Hello, my friend and I are planning on traveling to America at the end of the year in our (Australia's) summer, so your winter.
We want to hire a car and road trip from New York to San Francisco (obviously lots of stops in between) then up to Vancouver in Canada, then to Toronto and then back to New York. So obviously there will be a lot of snow in most of the places we'll drive through. This time of year is the only time we can both get time off and we WANT to visit in winter, but we also want to drive and aren't really looking to compromise on that. The place we are planning on hiring a car from have a Jeep Grand Cherokee available and thats the car we are hoping on getting. So all I really want to know is what advise can you give us on traveling in winter and what things should we plan/look out for? Is a road trip in the dead of winter possible? Should we get snow chains even with a 4x4? We're both very good and safe drivers but any suggestions and information you could give would be much appreciated thank you!
Travelling the US/Canada in the winter is completely doable. Some things to note
1)A 4x4 doesn't mean you won't slip and fishtail, just means the likelihood if you getting stuck in snow is less. I have driven small 2 wheel cars in snow and watched 4x4 jeeps do 360s around me. The trick is easy on the gas and break, maintaining a constant in control speed.
2) Snow chains are only required in some places and not all, most of the time only big trucks require them. Again this is local jurisdiction rules and varies, in my experience I have never required them in well traveled areas.
3) As a note most interstates (I-## roads) and some US routes (US##) are consistently plowed. Basically the places that are used to dealing with snow, get it cleaned fast. The places are that are not used to getting tons of snow are slower (such as the Washington, DC area). However if any place gets dumped on, you are screwed for a few days anyway no matter what you are driving, cause they usually just shut down the roads.
4) I wouldn't too much about Canada, lived there for many years, and they consistently clean the roads. However like the above comment, if they get dumped on, you are screwed no matter what you drive.
5) Road closures, a lot of the places out west in the Mountains have winter road closures. Some mountain passes are not maintained so you can't get to them in the winter anyway. Examples are Yosemite's Tioaga road, most of Yellowstone National Park, sections of Rocky Mountain National Park, Grand Tetons National Park. So before you go, find out of the roads are open. Also purchace an annual national parks pass, its good for 1 car load (or 4 people) $80, most national park fees range from free-$10-$25+. You can get them at any fee station. BTW, I highly recommend checking out Yellowstone National park in the winter, it's a bit more expensive, as you have to pay for shuttle in and lodging in the Park.
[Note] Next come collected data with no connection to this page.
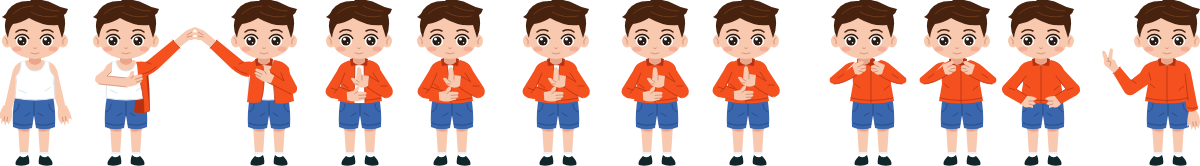
<!DOCTYPE html>
<html lang="en">
<head>
<meta charset="utf-8">
<title>Putting on a jacket, step by step</title>
<style>
:root {
  --paper: #ffffff;
  --skin: #f8c9ae;
  --skin-shade: #e9a68a;
  --skin-line: #c9806a;
  --hair: #46220f;
  --hair-light: #6b3a1c;
  --jacket: #f4511f;
  --jacket-dark: #b83212;
  --shorts: #3a66ad;
  --shorts-dark: #274a85;
  --vest-shade: #dfe3ea;
  --shoe: #10262b;
  --eye: #2b1a12;
  --cheek: #f5ae97;
}
html, body { margin: 0; background: var(--paper); overflow: hidden; }
svg { display: block; width: 1200px; height: 166px; }
.skin { fill: var(--skin); }
.skin-shade { fill: var(--skin-shade); }
.hair { fill: var(--hair); }
.jacket { fill: var(--jacket); }
.jacket-dark { fill: var(--jacket-dark); }
.shorts { fill: var(--shorts); }
.shoe { fill: var(--shoe); }
.white { fill: var(--paper); }
.crease, .skin-crease, .shorts-crease, .vest-line, .brow, .shine { fill: none; stroke-linecap: round; stroke-linejoin: round; }
.crease { stroke: var(--jacket-dark); stroke-width: .8; }
.skin-crease { stroke: var(--skin-line); stroke-width: .7; }
.shorts-crease { stroke: var(--shorts-dark); stroke-width: .9; }
.vest-line { stroke: var(--vest-shade); stroke-width: 1; }
.brow { stroke: var(--hair); stroke-width: 1.5; }
.shine { stroke: var(--hair-light); stroke-width: 1; }
</style>
</head>
<body>
<svg viewBox="0 0 1200 166" role="img" aria-label="Twelve steps of a boy putting on an orange jacket">
  <defs>
    <g id="eye">
      <ellipse class="white" rx="6.2" ry="5.8"/>
      <circle r="4.6" fill="var(--eye)"/>
      <circle class="white" cx="-1.5" cy="-1.8" r="1.4"/>
      <circle class="white" cx="1.6" cy="1.8" r=".7"/>
      <path d="M-7 -2Q-4 -7 1 -6.500Q5 -6 7 -2" fill="none" stroke="var(--eye)" stroke-width="1.4"/>
    </g>

    <g id="head">
      <path class="skin-shade" d="M-6 53H6V62Q0 68 -6 62Z"/>
      <ellipse class="skin" cx="-28" cy="41" rx="5" ry="6.500"/>
      <ellipse class="skin" cx="28" cy="41" rx="5" ry="6.500"/>
      <path class="skin-crease" d="M-30 38Q-27 39 -28 44M30 38Q27 39 28 44"/>
      <path class="skin" d="M-27 24Q-28 12 0 12Q28 12 27 24V40Q26 51 14 56Q0 62 -14 56Q-26 51 -27 40Z"/>
      <ellipse cx="-18" cy="49" rx="4.500" ry="2.500" fill="var(--cheek)"/>
      <ellipse cx="18" cy="49" rx="4.500" ry="2.500" fill="var(--cheek)"/>
      <path class="hair" d="M-27 38Q-32 28 -29 19L-33 17Q-29 15 -27 10Q-20 0 -4 1L-6 -1Q10 -1 19 4Q26 8 33 9Q32 13 29 15Q32 26 27 38Q25 31 23 25Q10 27 -6 18Q-14 23 -22 24Q-26 29 -27 38Z"/>
      <path class="shine" d="M-22 14Q-14 6 -2 6M-4 12Q8 19 22 16M4 6Q13 11 24 11"/>
      <use href="#eye" x="-13" y="41"/>
      <use href="#eye" x="12" y="41"/>
      <path class="brow" d="M-19 32Q-14 28 -8 31M7 31Q13 28 18 32"/>
      <path class="skin-crease" d="M-1.5 48Q0 49.500 1.500 48"/>
      <path class="skin-crease" d="M-4 53Q0 55 4 53" stroke-width="1"/>
    </g>

    <g id="leg">
      <path class="skin" d="M-16 125H-4L-6 155H-14Z"/>
      <path class="skin-shade" d="M-16 126H-4.500L-5 131Q-10 133 -15.500 130Z"/>
      <path class="white" d="M-14 152H-6V158H-14Z"/>
      <path class="vest-line" d="M-14 153H-6"/>
      <path class="shoe" d="M-14 156Q-10 159 -6 155Q-4 160 -5 164Q-11 167 -18 165Q-20 162 -14 156Z"/>
    </g>
    <g id="legs">
      <use href="#leg"/>
      <use href="#leg" transform="scale(-1 1)"/>
      <path class="shorts" d="M-19 96H19Q22 112 21 127Q12 131 2 128L0 115L-2 128Q-12 131 -21 127Q-22 112 -19 96Z"/>
      <path class="shorts-crease" d="M0 102V116M-20 123Q-11 127 -2 124M20 123Q11 127 2 124M-15 104Q-15 110 -20 112M15 104Q15 110 20 112M-4 113L-9 116M4 113L9 116"/>
    </g>

    <g id="vest">
      <path class="skin" d="M-7 60H7Q17 62 19 67V76H-19V67Q-17 62 -7 60Z"/>
      <path class="white" d="M-14 62L-10 61Q-8 71 0 71Q8 71 10 61L14 62Q14 72 19 76Q18 88 20 98Q0 102 -20 98Q-18 88 -19 76Q-14 72 -14 62Z"/>
      <path class="vest-line" d="M-10 62Q-8 71 0 71Q8 71 10 62M-14 62Q-14 72 -19 76L-20 98Q0 102 20 98L19 76Q14 72 14 62M-16 90L-9 93M16 87L10 91"/>
    </g>

    <g id="jacket">
      <path class="jacket" d="M-9 60Q0 66 9 60Q18 62 20 68L19 84L22 101Q0 106 -22 101L-19 84L-20 68Q-18 62 -9 60Z"/>
      <path class="crease" d="M-21 98Q0 103 21 98M-17 84L-12 88M17 86L12 90"/>
    </g>
    <g id="collar">
      <path class="skin-shade" d="M-6 58H6L0 66Z"/>
      <path class="jacket-dark" d="M-9 59L-6 58L0 64L6 58L9 59L8 66L0 65L-8 66Z"/>
    </g>
    <path id="zip" class="crease" d="M0 64V103"/>

    <!-- Hands: wrist at 0,0, fingers towards the right -->
    <g id="hand">
      <path class="skin" d="M-3 -4L4 -5Q6 -9 9 -9Q11 -8 8 -4L16 -3Q18 -1 15 0Q18 2 14 3Q15 5 11 5Q4 7 -3 4Z"/>
      <path class="skin-crease" d="M8 -4L5 -2M15 0H9M14 3H9"/>
    </g>
    <g id="hand-down">
      <path class="skin" d="M-4 -3L4 -3Q7 4 6 10L4 15L2 12L1 17L-1 12L-3 16L-4 10L-7 12Q-7 6 -4 -3Z"/>
      <path class="skin-crease" d="M2 12V8M-1 12V8"/>
    </g>

    <!-- Sleeve bent at the elbow, forearm low across the belly -->
    <g id="sleeve-low">
      <path class="jacket" d="M-13 62Q-19 63 -22 71L-33 89Q-35 95 -28 98L-10 101L-8 91L-20 87L-14 76Z"/>
      <path class="crease" d="M-14 73L-20 87L-8 91L-10 101M-28 88L-22 90M-25 93L-20 87"/>
    </g>
    <!-- Forearm rising towards the chest -->
    <g id="sleeve-mid">
      <path class="jacket" d="M13 62Q19 63 22 71L33 88Q36 95 29 98Q23 98 8 87L10 76L20 82L14 74Z"/>
      <path class="crease" d="M14 73L20 82L10 76L8 87Q20 96 27 98M28 86L22 86"/>
    </g>
    <g id="zipping-arms">
      <use href="#sleeve-low"/>
      <use href="#sleeve-mid"/>
      <use href="#hand" transform="translate(-9 96) rotate(-4)"/>
      <path class="skin" d="M10 76L9 86Q3 90 -4 85L-8 79Q-8 77 -5 78L-3 80L-2 69Q0 65 2 69L3 75Z"/>
      <path class="skin-crease" d="M-3 80L0 82M3 75V80M-5 84L-1 84"/>
    </g>

    <!-- Both hands at the collar -->
    <g id="collar-sleeve">
      <path class="jacket" d="M-13 62Q-20 62 -24 66L-38 78Q-40 83 -34 84Q-25 84 -11 75L-14 65L-22 71Z"/>
      <path class="crease" d="M-14 66L-11 75Q-25 84 -34 84M-30 78L-24 74"/>
    </g>
    <g id="collar-hand">
      <path class="skin" d="M-14 65L-7 62Q-4 60 -2 62L-4 65Q1 65 0 68Q1 71 -3 72Q-5 76 -11 74Z"/>
      <path class="skin-crease" d="M-4 65L-8 67M0 68L-5 69M-3 72L-7 71"/>
    </g>
    <g id="collar-arms">
      <use href="#collar-sleeve"/>
      <use href="#collar-sleeve" transform="scale(-1 1)"/>
      <use href="#collar-hand" x="-2"/>
      <use href="#collar-hand" transform="scale(-1 1) translate(-3 0)"/>
    </g>

    <!-- Hands holding the hem -->
    <g id="hem-arm">
      <path class="jacket" d="M-12 61Q-20 63 -23 70L-38 86Q-41 91 -36 95L-20 104L-14 96L-25 89L-16 79Z"/>
      <path class="crease" d="M-15 76L-25 89L-14 96L-20 104M-32 88L-26 90"/>
      <path class="skin" d="M-20 104L-14 96Q-6 96 -4 99L-8 101L-5 104L-8 105L-8 108L-12 107Q-16 109 -20 104Z"/>
      <path class="skin-crease" d="M-8 101H-12M-8 105L-12 104"/>
    </g>

    <!-- Bare arm hanging -->
    <g id="bare-arm">
      <path class="skin" d="M-14 62Q-21 64 -23 74L-31 109L-24 111L-15 82Z"/>
      <path class="skin-crease" d="M-17 74L-19 84"/>
      <use href="#hand-down" transform="translate(-28 109) rotate(10)"/>
    </g>

    <!-- Raised sleeve reaching up to the right -->
    <g id="reaching-arm">
      <path class="jacket" d="M10 62Q16 61 20 62L47 40L54 48L32 69Q24 76 15 77Z"/>
      <path class="crease" d="M47 40L54 48M20 62L25 64M17 74Q24 73 30 67"/>
      <path class="skin" d="M48 41L56 34Q60 30 64 29L69 27Q70 29 66 32L71 33Q70 35 66 36L70 38Q68 40 63 40L54 47Z"/>
      <path class="skin-crease" d="M66 32L61 35M66 36L61 37"/>
    </g>
  </defs>

  <rect class="white" width="1200" height="166"/>

  <g id="step-1-vest" transform="translate(35 0)">
    <use href="#legs" x="-1"/>
    <use href="#bare-arm"/>
    <use href="#bare-arm" transform="scale(-1 1)"/>
    <use href="#vest"/>
    <use href="#head"/>
  </g>

  <g id="step-2-first-sleeve" transform="translate(126 0)">
    <use href="#legs"/>
    <path class="jacket-dark" d="M13 68L22 70Q24 90 24 111Q16 115 8 112Z"/>
    <use href="#vest"/>
    <path class="jacket" d="M11 62L20 66Q21 90 24 111L18 113Q18 90 12 76Z"/>
    <path class="crease" d="M18 113Q18 90 12 76"/>
    <use href="#reaching-arm"/>
    <path class="skin" d="M-14 62Q-20 64 -22 70L-30 76Q-33 81 -27 84L1 87L1 78L-19 76L-14 72Z"/>
    <path class="skin-crease" d="M-15 72L-19 76L1 78M-27 84L1 87"/>
    <use href="#hand" transform="translate(1 82) rotate(-18)"/>
    <use href="#head"/>
  </g>

  <g id="step-3-second-sleeve" transform="translate(264 0)">
    <use href="#legs" x="5"/>
    <use href="#vest" x="4"/>
    <path class="jacket" d="M-9 60L-1 66Q2 84 -3 102Q-10 104 -17 102L-14 76L-18 66Z"/>
    <path class="jacket" d="M10 60L6 70Q11 86 11 103Q20 105 30 101L25 68Q20 61 10 60Z"/>
    <path class="crease" d="M-1 66Q2 84 -3 102M6 70Q11 86 11 103"/>
    <use href="#reaching-arm" transform="scale(-1 1)"/>
    <path class="jacket" d="M14 61Q22 63 24 70L33 87Q34 94 27 94L3 82L8 73L20 81Z"/>
    <path class="crease" d="M17 73L20 81L8 73L3 82L27 94"/>
    <use href="#hand" transform="translate(6 78) rotate(205) scale(1 -1)"/>
    <use href="#collar"/>
    <use href="#head"/>
  </g>

  <g id="step-4-bring-together" transform="translate(359 0)">
    <use href="#legs" x="1"/>
    <use href="#jacket" x="1"/>
    <path class="white" d="M-4 64H5L6 103H-5Z"/>
    <path class="crease" d="M-4 64L-5 103M5 64L6 103"/>
    <use href="#collar"/>
    <use href="#head"/>
    <use href="#zipping-arms"/>
  </g>

  <g id="step-5-join-zip" transform="translate(450 0)">
    <use href="#legs" x="2"/>
    <use href="#jacket" x="1"/>
    <path class="white" d="M-3 64H4L1 92Z"/>
    <path class="crease" d="M-3 64L1 92L4 64M1 92V103"/>
    <use href="#collar"/>
    <use href="#head"/>
    <use href="#zipping-arms" x="1"/>
  </g>

  <g id="step-6-zip-low" transform="translate(556 0)">
    <use href="#legs" x="2"/>
    <use href="#jacket" x="1"/>
    <path class="white" d="M-3 64H4L1 84Z"/>
    <path class="crease" d="M-3 64L1 84L4 64M1 84V103"/>
    <use href="#collar"/>
    <use href="#head"/>
    <use href="#zipping-arms"/>
  </g>

  <g id="step-7-zip-middle" transform="translate(655 0)">
    <use href="#legs" x="2"/>
    <use href="#jacket" x="1"/>
    <use href="#zip"/>
    <use href="#collar"/>
    <use href="#head"/>
    <use href="#zipping-arms"/>
  </g>

  <g id="step-8-zip-high" transform="translate(746 0)">
    <use href="#legs" x="2"/>
    <use href="#jacket" x="1"/>
    <use href="#zip"/>
    <use href="#collar"/>
    <use href="#head"/>
    <use href="#zipping-arms" y="-1"/>
  </g>

  <g id="step-9-collar" transform="translate(864 0)">
    <use href="#legs" x="9"/>
    <use href="#jacket" x="8"/>
    <use href="#zip" x="7"/>
    <use href="#collar" x="2"/>
    <use href="#head"/>
    <use href="#collar-arms" x="4"/>
  </g>

  <g id="step-10-straighten-collar" transform="translate(957 0)">
    <use href="#legs" x="5"/>
    <use href="#jacket" x="4"/>
    <use href="#zip" x="4"/>
    <use href="#collar" x="1"/>
    <use href="#head"/>
    <use href="#collar-arms" x="1"/>
  </g>

  <g id="step-11-hem" transform="translate(1041 0)">
    <use href="#legs" x="2"/>
    <use href="#jacket" x="1"/>
    <use href="#zip"/>
    <use href="#collar"/>
    <use href="#head"/>
    <use href="#hem-arm"/>
    <use href="#hem-arm" transform="scale(-1 1)"/>
  </g>

  <g id="step-12-done" transform="translate(1167 0)">
    <use href="#legs" x="1"/>
    <g id="lowered-arm">
      <use href="#hand-down" transform="translate(26 114) rotate(-6)"/>
      <path class="jacket" d="M12 61Q22 63 24 73L31 109Q26 113 20 111L15 80Z"/>
    </g>
    <use href="#jacket"/>
    <path class="crease" d="M18 74L21 100M21 108Q26 110 31 107"/>
    <use href="#zip"/>
    <g id="peace-arm">
      <path class="jacket" d="M-12 61Q-22 62 -27 73L-36 80L-47 67L-54 73L-42 93Q-38 97 -33 94L-14 81Z"/>
      <path class="crease" d="M-47 67L-54 73M-36 80L-31 83M-18 73L-16 80"/>
      <path class="skin" d="M-48 68L-53 73L-60 67Q-64 65 -63 60L-65 52Q-63 49 -61 53L-59 58L-57 49Q-55 47 -54 50L-55 59Q-51 60 -51 63Z"/>
      <path class="skin-crease" d="M-60 61L-56 62L-57 66M-59 58L-58 61"/>
    </g>
    <use href="#collar"/>
    <use href="#head"/>
  </g>
</svg>
</body>
</html>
6) Emergency gear. If you plan on travelling a lot in winter conditions and in remote places, pack a nice winter sleeping bag (rated 0C or lower preferred), a camp stove, a few liters of water and food. This is in case you encounter blizzard conditions and you have to shelter in place. I have yet to have to do this, but just in case.... Also to note, most campsites are closed in the winter, camping on the side of the road is generally frowned on in the US.
Road-Tripping-USA, hope you guys have a blast!